Economy minister welcomes positive trends in banking sector
Budapest (MTI) – Economy Minister Mihály Varga said he welcomed positive trends in lending in Hungary and noted that last year banks started to post profits after suffering years of losses.
Addressing a meeting of the Banking Association on Friday, Varga said lending growth is mainly due to a rise in mortgages. New household loans rose by 34 percent last year, a statement from the economy ministry said.
Varga said tasks ahead included maintaining the pace of growth in the sector. To meet this aim, the government seeks to accelerate the take up of EU funding, encourage investments and home construction, and stimulate lending activity, the statement said. The banking tax on the sector was halved on Jan. 1 this year in accordance with an agreement with the European Bank for Reconstruction and Development (EBRD), and it will continue to diminish in 2017, it said.
Members of the association welcomed that the government started reducing the bank levy this year, but added that financial institutions remain among those who pay the highest taxes in Hungary.
Mihály Patai, head of the association, said the leaders of the banking sector have faith in the balanced development of the Hungarian economy, and can play an even more active part in its stimulation if granted the proper regulatory and social environment.
The Hungarian banking sector is an integral part of the economy, but with sectoral taxes at several hundred billion forints annually its profitability fails to reach the internationally required minimum level.

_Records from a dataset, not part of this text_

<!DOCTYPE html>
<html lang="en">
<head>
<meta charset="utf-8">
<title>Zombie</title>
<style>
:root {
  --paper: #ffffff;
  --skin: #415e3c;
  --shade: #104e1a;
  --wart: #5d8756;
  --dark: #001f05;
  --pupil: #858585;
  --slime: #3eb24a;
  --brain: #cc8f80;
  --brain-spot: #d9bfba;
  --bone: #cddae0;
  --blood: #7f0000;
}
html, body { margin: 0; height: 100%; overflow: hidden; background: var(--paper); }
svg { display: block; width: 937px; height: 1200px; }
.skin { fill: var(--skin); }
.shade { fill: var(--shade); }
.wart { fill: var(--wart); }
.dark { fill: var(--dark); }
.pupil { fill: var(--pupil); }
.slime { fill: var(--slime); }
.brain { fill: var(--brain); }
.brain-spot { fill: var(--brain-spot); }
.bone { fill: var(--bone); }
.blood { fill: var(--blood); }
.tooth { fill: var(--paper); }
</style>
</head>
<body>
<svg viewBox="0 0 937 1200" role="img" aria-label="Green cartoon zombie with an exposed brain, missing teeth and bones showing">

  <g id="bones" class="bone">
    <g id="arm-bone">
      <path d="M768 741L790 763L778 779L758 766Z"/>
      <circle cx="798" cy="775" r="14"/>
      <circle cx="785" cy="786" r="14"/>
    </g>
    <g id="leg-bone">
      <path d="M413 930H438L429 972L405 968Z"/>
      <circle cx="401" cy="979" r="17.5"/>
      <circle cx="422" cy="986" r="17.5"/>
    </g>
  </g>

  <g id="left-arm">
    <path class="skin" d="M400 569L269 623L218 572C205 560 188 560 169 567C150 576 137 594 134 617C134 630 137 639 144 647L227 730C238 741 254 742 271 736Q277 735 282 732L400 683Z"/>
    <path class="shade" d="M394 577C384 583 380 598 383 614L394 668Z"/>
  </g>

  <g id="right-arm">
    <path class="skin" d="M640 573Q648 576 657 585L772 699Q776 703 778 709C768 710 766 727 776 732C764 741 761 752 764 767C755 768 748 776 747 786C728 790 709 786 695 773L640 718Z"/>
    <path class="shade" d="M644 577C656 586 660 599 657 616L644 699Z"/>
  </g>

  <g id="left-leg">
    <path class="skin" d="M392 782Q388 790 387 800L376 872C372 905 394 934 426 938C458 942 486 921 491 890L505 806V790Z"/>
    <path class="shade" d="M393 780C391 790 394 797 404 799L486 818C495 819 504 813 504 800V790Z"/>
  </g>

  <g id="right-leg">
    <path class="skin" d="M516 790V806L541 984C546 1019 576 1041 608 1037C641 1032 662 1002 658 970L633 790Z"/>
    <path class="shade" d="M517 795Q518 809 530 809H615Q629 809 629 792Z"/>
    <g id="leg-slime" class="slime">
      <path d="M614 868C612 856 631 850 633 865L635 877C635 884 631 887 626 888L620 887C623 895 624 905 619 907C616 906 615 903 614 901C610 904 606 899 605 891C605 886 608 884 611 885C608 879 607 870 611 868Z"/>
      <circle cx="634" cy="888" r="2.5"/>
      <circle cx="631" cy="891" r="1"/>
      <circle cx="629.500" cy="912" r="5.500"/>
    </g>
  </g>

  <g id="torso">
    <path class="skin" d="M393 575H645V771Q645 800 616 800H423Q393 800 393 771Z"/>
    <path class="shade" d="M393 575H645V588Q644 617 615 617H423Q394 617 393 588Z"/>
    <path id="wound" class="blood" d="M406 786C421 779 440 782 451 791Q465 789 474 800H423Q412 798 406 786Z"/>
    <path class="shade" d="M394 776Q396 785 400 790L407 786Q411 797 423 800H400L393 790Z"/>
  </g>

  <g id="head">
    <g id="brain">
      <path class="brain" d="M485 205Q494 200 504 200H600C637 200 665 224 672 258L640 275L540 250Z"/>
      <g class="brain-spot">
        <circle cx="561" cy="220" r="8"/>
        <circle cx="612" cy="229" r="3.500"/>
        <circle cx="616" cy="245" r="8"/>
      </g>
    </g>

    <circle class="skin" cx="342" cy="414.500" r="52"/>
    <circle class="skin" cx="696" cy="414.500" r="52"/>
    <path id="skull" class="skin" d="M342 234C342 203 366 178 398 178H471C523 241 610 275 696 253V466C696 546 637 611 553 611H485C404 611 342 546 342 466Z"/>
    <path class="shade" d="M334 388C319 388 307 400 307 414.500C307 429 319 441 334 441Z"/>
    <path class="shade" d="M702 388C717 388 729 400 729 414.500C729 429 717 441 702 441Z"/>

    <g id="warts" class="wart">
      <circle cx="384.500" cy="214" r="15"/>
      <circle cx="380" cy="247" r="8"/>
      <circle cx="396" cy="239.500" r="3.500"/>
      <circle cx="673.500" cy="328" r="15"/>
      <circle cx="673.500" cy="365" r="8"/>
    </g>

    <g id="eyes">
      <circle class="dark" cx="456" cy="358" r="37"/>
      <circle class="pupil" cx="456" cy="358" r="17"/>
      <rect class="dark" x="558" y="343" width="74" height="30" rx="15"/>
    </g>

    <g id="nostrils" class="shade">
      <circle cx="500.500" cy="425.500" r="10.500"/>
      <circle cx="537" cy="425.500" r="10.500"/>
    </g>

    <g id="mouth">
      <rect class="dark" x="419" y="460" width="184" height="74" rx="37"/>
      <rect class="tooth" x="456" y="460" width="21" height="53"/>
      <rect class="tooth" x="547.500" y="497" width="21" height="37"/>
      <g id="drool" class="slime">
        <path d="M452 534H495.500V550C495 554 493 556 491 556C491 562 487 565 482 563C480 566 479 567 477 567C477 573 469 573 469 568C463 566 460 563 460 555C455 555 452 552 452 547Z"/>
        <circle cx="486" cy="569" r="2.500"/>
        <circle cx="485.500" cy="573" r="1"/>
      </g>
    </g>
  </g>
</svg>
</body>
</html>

Relying on the government’s home purchase subsidy system for families with children, the banking sector is ready to finance the building of new homes with the traditional tools of credit institutions.
Looking ahead, the association expects small and medium-sized enterprise portfolio to grow significantly with increasing credit demand, aided by low interest rate levels, reduced credit margins and the new central bank schemes.
According to members, the uniform regulation of the European bank community raises competition, where capitalisation and cost efficiency will determine how the market changes. As a result members are against overregulation and promote the containment of excessive capital requirements and liquidity standards.